**Data section**
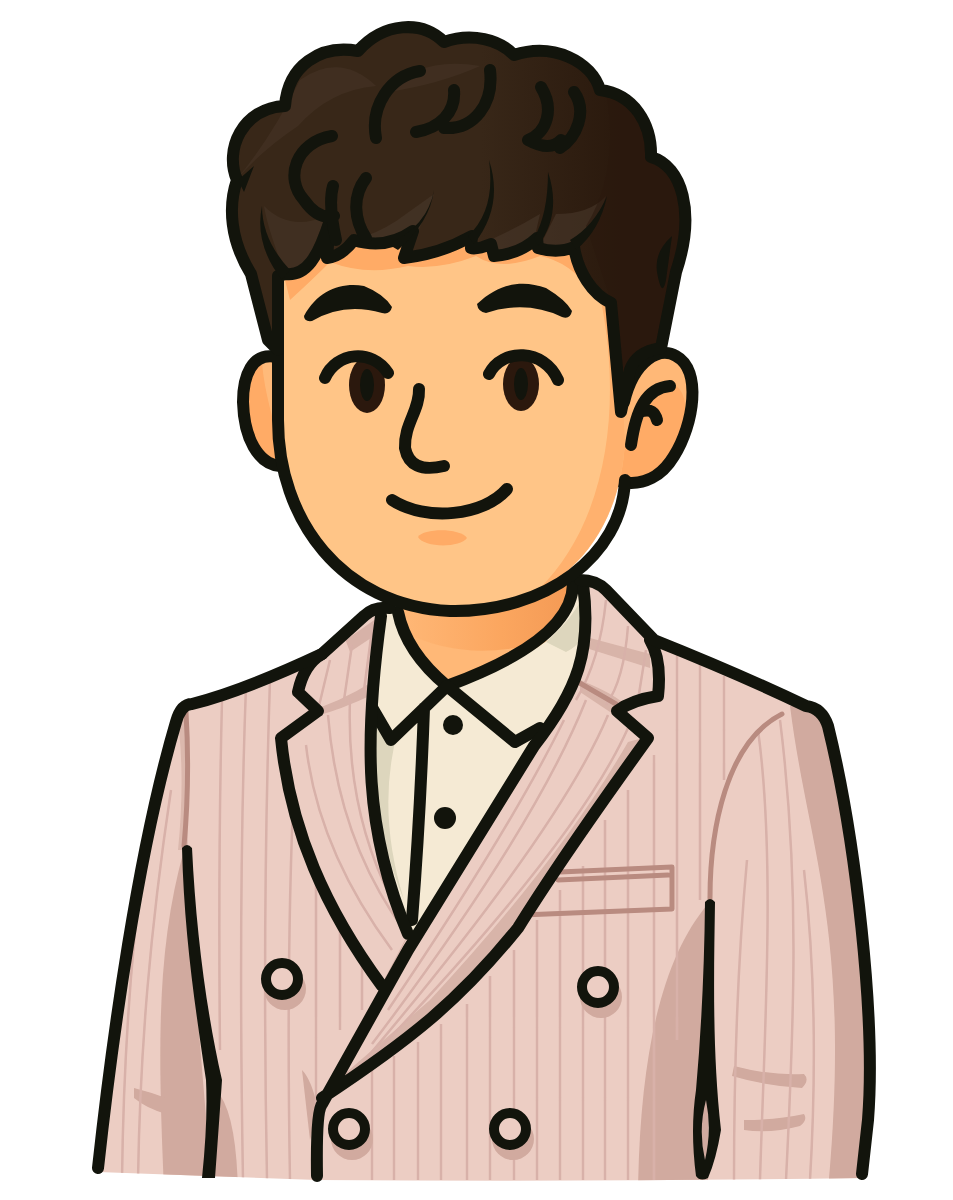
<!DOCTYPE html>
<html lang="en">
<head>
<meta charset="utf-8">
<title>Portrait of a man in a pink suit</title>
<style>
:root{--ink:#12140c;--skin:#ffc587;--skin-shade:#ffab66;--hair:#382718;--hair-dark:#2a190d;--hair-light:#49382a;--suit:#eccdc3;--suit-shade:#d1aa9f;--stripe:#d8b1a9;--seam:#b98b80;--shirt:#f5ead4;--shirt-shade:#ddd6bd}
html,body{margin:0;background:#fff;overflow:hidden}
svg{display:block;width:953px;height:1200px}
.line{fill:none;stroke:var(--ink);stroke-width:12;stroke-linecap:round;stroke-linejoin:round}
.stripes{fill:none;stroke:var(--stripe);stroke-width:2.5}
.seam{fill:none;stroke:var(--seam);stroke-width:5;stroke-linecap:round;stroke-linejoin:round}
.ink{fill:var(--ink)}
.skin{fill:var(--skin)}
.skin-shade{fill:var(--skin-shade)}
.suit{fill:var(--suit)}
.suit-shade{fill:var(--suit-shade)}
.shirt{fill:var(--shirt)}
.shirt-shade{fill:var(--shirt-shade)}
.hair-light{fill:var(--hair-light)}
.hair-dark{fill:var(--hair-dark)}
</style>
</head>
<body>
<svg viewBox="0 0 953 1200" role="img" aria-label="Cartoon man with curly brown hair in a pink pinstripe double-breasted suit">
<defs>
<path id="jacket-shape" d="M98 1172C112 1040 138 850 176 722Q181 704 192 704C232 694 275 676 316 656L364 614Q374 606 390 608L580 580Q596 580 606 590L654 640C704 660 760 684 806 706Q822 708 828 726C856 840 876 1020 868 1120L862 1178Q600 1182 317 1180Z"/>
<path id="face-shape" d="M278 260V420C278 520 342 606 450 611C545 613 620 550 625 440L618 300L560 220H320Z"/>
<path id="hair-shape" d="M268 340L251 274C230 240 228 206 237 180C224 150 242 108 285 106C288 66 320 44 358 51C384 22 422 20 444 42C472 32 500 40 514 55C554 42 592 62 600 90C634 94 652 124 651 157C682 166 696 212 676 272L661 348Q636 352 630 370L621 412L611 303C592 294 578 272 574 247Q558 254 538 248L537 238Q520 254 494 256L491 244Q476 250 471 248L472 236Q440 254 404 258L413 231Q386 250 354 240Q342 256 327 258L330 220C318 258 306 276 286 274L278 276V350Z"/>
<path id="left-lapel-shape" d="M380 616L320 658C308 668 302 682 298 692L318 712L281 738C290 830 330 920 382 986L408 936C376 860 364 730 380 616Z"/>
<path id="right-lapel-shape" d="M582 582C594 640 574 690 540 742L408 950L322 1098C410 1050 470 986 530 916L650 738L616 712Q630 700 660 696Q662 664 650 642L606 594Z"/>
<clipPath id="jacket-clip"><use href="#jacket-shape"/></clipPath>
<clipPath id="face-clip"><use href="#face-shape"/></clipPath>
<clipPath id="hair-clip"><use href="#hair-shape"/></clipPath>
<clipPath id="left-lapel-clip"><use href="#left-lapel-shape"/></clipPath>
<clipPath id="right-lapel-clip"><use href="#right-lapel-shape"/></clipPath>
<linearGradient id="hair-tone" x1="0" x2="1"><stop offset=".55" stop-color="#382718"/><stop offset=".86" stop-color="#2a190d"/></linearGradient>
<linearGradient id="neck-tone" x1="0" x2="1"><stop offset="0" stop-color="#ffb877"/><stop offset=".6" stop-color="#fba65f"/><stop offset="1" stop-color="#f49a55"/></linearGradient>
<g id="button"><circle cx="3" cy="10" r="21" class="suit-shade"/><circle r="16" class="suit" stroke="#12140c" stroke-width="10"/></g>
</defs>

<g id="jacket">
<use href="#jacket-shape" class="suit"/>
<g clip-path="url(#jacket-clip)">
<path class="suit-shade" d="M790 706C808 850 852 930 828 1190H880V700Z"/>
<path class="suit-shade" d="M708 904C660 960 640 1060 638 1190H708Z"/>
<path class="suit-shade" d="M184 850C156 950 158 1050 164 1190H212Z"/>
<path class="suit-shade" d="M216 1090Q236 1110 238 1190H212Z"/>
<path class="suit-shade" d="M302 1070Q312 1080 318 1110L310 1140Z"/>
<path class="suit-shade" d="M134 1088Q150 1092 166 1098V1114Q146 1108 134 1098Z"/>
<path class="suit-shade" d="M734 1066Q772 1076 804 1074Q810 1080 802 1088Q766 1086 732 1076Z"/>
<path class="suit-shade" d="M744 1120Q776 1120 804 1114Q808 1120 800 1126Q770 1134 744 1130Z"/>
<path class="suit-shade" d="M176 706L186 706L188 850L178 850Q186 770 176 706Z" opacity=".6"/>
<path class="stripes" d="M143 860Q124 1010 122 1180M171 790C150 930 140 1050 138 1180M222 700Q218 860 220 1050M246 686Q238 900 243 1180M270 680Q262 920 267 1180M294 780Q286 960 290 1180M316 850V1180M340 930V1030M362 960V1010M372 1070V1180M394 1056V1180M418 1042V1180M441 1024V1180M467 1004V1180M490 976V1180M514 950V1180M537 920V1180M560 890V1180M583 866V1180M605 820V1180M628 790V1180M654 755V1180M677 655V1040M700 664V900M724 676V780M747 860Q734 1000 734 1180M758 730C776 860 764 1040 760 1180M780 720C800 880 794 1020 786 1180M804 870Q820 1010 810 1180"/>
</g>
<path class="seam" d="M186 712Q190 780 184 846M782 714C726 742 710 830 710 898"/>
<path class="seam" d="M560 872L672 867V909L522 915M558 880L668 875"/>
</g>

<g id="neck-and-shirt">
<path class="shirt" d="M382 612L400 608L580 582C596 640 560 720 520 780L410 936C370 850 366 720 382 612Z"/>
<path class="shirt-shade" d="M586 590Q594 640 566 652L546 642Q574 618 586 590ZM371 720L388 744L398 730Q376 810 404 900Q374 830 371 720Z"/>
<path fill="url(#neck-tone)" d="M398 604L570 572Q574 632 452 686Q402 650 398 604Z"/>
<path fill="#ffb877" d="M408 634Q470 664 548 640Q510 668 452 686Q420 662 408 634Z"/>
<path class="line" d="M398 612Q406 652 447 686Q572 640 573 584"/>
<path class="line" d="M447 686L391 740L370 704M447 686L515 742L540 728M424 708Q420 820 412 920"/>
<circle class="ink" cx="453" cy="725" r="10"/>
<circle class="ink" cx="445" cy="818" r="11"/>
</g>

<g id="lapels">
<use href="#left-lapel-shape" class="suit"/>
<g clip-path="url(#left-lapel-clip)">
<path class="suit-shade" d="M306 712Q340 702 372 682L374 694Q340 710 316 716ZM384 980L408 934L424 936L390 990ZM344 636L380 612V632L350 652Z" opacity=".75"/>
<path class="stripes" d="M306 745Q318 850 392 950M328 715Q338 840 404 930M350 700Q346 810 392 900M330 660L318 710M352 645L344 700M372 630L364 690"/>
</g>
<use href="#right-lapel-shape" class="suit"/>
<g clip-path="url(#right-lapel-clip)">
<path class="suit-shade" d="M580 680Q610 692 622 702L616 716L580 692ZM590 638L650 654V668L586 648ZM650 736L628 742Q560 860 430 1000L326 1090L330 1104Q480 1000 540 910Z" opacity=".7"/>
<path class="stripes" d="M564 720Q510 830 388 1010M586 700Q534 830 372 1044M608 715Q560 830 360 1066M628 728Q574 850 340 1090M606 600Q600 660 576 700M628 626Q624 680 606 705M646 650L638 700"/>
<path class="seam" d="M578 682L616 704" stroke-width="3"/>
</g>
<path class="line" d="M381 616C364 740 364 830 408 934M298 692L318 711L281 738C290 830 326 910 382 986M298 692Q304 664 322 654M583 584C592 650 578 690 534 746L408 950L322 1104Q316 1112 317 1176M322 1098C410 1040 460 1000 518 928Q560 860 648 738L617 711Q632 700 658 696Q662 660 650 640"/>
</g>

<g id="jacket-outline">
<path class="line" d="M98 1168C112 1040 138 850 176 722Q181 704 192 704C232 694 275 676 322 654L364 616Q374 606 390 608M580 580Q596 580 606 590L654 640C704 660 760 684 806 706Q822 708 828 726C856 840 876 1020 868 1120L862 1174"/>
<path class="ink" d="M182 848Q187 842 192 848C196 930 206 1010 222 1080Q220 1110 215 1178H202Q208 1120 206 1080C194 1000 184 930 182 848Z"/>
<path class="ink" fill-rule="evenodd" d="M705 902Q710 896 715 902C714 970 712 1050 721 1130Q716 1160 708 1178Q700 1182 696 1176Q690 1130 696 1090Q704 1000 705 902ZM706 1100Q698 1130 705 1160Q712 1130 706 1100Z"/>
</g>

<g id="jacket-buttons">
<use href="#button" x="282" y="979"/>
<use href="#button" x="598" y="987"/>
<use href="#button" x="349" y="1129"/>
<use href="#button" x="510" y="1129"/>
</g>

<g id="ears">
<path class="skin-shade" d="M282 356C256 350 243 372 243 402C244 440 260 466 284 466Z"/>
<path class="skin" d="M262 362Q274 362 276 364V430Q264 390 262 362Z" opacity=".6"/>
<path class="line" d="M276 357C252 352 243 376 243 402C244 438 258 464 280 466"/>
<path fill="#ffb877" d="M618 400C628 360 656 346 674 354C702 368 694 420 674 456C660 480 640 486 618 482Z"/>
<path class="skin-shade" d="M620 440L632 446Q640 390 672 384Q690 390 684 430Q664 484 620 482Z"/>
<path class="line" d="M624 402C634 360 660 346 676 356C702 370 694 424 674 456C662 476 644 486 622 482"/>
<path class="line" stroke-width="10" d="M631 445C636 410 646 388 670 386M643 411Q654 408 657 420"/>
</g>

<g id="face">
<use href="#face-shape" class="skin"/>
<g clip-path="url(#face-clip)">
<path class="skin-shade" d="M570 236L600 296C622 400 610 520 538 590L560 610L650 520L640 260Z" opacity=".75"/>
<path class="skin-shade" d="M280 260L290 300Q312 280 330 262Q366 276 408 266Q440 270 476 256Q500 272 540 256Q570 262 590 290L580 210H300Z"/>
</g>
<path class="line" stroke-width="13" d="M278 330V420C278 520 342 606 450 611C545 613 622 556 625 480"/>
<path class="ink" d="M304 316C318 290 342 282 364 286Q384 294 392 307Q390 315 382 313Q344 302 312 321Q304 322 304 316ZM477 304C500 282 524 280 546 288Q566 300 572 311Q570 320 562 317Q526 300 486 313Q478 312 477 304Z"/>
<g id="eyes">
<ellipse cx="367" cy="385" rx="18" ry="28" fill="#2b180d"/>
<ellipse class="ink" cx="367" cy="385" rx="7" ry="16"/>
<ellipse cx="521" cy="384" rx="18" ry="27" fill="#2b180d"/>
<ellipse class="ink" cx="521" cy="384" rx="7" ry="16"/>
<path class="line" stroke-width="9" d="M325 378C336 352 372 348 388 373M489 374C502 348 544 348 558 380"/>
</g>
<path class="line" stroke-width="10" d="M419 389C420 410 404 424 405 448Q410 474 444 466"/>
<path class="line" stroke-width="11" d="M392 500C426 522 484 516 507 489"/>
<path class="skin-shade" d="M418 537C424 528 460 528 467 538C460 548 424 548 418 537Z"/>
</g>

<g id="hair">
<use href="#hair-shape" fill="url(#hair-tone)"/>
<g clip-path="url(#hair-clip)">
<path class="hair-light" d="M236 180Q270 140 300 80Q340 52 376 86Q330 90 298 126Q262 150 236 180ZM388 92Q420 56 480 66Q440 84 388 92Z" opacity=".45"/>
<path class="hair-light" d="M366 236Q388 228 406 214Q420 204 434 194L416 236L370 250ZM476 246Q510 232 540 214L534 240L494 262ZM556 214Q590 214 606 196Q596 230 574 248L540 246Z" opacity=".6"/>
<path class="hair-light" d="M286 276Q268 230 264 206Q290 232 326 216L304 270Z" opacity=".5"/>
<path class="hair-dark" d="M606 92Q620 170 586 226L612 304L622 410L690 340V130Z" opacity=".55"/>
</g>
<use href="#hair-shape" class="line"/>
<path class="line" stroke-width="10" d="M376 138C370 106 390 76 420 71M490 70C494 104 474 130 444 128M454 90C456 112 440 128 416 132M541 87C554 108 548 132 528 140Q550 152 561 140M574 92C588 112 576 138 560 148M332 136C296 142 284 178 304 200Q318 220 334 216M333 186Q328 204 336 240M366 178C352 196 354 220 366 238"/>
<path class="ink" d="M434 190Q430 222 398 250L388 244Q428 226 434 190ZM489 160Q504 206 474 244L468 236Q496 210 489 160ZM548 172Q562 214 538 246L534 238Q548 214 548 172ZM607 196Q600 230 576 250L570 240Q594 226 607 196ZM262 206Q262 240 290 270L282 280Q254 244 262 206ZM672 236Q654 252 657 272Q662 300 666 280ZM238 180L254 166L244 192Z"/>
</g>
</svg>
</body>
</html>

**Task goal**
Word for word, restate the lines of the listing above starting at the line with "590Q594 640 566" and ending at the line with "604L570 572Q574 632", and nothing outside them.

**Task result**
<path class="shirt-shade" d="M586 590Q594 640 566 652L546 642Q574 618 586 590ZM371 720L388 744L398 730Q376 810 404 900Q374 830 371 720Z"/>
<path fill="url(#neck-tone)" d="M398 604L570 572Q574 632 452 686Q402 650 398 604Z"/>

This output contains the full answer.